___ Data shown ___

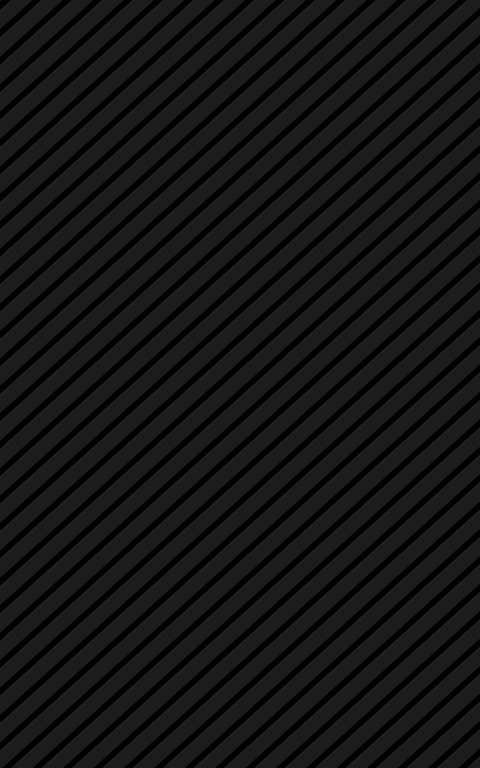
This pattern is drawn by a Shadertoy shader. Its source:

```glsl
// Diagonal pinstripes: charcoal bands split by narrow black grooves.
// A linear phase counts the stripes; its wrapped distance to each groove
// gives the groove mask and a faint highlight on one rim of the band.

const vec2 REPEATS = vec2(15.79, 28.0);   // stripes across and down
const float GROOVE_CENTER = 0.217;        // position within one repeat
const float GROOVE_WIDTH = 0.29;          // fraction of one repeat
const float RIM_WIDTH = 0.07;

const vec3 BAND_COLOR = vec3(0.110);
const vec3 GROOVE_COLOR = vec3(0.004);
const vec3 RIM_COLOR = vec3(0.138);

// Signed distance from the nearest groove center, in repeats.
float grooveOffset(float phase, float center) {
    return fract(phase - center + 0.5) - 0.5;
}

// Antialiased strip of the given width around zero.
float strip(float offset, float width, float blur) {
    float edge = abs(offset) - 0.5 * width;
    return 1.0 - smoothstep(-0.5 * blur, 0.5 * blur, edge);
}

void mainImage(out vec4 fragColor, in vec2 fragCoord) {
    vec2 uv = fragCoord / iResolution.xy;

    // Stripes rise from lower left to upper right
    float phase = REPEATS.x * uv.x - REPEATS.y * uv.y;
    float blur = 1.3 * length(REPEATS / iResolution.xy);

    float offset = grooveOffset(phase, GROOVE_CENTER);
    float rimOffset = offset - 0.5 * (GROOVE_WIDTH + RIM_WIDTH);

    // Band, lit rim, then groove on top
    vec3 color = mix(BAND_COLOR, RIM_COLOR, strip(rimOffset, RIM_WIDTH, blur));
    color = mix(color, GROOVE_COLOR, strip(offset, GROOVE_WIDTH, blur));

    fragColor = vec4(color, 1.0);
}
```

___

**Task statement**
In the entries above, which lines hold the word "const"? Copy them out.

**Response for this exercise**
const vec2 REPEATS = vec2(15.79, 28.0);   // stripes across and down
const float GROOVE_CENTER = 0.217;        // position within one repeat
const float GROOVE_WIDTH = 0.29;          // fraction of one repeat
const float RIM_WIDTH = 0.07;
const vec3 BAND_COLOR = vec3(0.110);
const vec3 GROOVE_COLOR = vec3(0.004);
const vec3 RIM_COLOR = vec3(0.138);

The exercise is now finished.